“The Tourist” Movie Review

     There are a lot of predisposed thoughts one might have going into a movie like Florian Henckel von Donnersmarck’s “The Tourist.”  If you’ve seen the trailer, you probably thought the film looks great, having been shot in Paris and Venice and starring two of Hollywood’s finest actors, Johnny Depp and Angelina Jolie.  The one question mark, as is always the case with a film like this, is does the story line live up to the visual feast on screen?  The Tourist works on some levels, but misses the mark when it comes to the on screen chemistry of its two talented leads.  I feel the writing is at fault here.

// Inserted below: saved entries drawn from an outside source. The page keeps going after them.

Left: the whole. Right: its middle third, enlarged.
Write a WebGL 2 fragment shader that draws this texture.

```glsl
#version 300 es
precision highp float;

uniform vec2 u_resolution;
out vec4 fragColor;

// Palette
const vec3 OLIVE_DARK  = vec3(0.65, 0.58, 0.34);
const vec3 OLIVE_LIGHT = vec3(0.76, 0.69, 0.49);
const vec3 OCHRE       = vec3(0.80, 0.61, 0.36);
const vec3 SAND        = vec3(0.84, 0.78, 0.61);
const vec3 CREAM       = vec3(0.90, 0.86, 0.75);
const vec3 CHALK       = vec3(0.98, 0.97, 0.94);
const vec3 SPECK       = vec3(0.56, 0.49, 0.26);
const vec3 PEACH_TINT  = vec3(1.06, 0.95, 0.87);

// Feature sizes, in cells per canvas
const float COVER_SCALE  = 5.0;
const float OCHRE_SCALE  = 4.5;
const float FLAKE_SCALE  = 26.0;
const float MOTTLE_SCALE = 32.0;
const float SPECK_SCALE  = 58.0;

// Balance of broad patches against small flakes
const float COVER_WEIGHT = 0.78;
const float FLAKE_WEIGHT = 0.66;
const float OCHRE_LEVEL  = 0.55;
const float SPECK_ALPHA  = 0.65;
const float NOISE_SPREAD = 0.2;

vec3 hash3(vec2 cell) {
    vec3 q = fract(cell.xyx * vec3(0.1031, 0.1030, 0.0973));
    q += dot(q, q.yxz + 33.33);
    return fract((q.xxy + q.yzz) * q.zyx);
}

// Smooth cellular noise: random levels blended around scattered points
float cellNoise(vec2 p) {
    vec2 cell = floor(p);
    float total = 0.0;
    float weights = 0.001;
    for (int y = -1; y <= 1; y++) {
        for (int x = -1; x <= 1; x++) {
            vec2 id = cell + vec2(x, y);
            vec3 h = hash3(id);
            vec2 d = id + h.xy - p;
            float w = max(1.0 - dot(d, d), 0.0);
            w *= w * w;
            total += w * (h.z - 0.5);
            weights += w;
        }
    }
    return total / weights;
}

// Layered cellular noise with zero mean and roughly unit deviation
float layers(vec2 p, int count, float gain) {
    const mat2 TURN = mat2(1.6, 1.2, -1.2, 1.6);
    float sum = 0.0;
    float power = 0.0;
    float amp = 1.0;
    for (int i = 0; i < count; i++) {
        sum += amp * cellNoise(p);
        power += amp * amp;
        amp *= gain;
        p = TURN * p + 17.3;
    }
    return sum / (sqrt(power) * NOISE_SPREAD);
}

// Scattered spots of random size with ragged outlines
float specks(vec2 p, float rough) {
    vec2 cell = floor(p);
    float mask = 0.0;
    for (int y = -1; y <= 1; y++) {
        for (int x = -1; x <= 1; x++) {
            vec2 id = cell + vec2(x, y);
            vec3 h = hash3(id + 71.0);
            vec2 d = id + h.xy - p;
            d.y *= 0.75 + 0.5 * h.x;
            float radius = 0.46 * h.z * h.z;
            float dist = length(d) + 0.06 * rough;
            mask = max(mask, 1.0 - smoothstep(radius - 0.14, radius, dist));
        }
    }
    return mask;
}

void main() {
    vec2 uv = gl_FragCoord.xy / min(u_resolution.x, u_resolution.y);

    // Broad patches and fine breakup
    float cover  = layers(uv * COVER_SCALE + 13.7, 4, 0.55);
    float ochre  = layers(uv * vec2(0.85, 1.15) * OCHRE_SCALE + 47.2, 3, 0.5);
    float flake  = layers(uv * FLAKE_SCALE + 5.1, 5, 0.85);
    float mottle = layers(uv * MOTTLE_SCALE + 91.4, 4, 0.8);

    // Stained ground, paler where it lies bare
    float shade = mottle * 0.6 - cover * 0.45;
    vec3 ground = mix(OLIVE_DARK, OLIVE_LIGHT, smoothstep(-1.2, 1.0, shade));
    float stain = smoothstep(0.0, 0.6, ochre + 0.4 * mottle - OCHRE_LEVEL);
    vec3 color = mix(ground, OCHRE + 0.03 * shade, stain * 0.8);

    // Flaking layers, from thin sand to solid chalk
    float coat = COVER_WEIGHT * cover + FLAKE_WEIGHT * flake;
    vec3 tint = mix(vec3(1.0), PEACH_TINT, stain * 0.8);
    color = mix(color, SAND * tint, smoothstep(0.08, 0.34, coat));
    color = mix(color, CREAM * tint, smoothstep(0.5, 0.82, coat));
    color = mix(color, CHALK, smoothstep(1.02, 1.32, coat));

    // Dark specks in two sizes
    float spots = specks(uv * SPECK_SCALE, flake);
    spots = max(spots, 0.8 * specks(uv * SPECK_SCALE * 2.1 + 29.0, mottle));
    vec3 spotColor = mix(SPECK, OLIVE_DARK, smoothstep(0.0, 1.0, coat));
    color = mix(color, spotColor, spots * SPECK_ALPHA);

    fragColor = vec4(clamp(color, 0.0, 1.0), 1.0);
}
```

     Jolie is the one person in the film who appears to be having a lot of fun.  Remember, this film is part crime thriller yet the plot is preposterous, so you would think the actors would ham it up a bit and play their roles with some flair.  Perhaps its the script or maybe the direction, but Depp plays Frank Tupelo, a math teacher from Wisconsin, straight up and serious, as if all of this was to be taken that way.  Jolie’s tone serves the material well and she always seems to give the film a nice spark each time it nearly falls on its face.  There is a lot to like here, but at the end of the film, I felt like The Tourist could’ve been solid if it were in the hands of more talented filmmakers.

     This is a twist and turn type of plot, so I won’t give away any of the significant plot points, but it is your standard heist film.  Jolie is Elise Clifton-Ward and she has been summoned from Paris to Venice by her true love, who also happens to be a guy that has stolen a couple billion dollars from some really nasty and overly cliched gangsters.  Because of the peril involved, she must be discreet and is told to find a man with similar height and build to pose as her husband.  On the train ride over, she meets Frank and they proceed to check into a 5 star hotel and enjoy the sites of Venice until the plot begins to unfold.  That’s when the gangsters and the Scotland Yard cops show up and complicate things.  From there you have your standard crime thriller fare with roof top chases and boat chases in Venice.

     The aforementioned gangster in the film is none other than Steven Berkoff, famous for playing the Victor Matelan character in “Beverly Hills Cop” and he channels  basically the same character here again.  I’m big on villains because they raise the stakes in a film’s story and with each scene Berkoff is in, I could only think of the Matelan character (and that was from 25 years ago!)  Even Timothy Dalton (007 between Roger Moore and Pierce Brosnan) appears as the Chief Inspector from Scotland Yard hot on the trail of Elise.  Each of these roles could have been greatly improved by having the actors switch roles.  Why not have Berkoff play a good guy?

     For pure star power and entertainment value, I doubt you could go wrong watching The Tourist.  You may even be enticed to visit Europe some day as you are sure to be impressed by the locations.  You also may wish for something more, considering the talents involved in front of the camera.  For Jolie, I liked her a lot better in this past summer’s “Salt.”  Overall, this is two 2010 misses for Depp.  I thought his outlandish Mad Hatter portrayal was peculiar and The Tourist doesn’t cut it either.  Both look great in this film, but the emotional involvement is missing.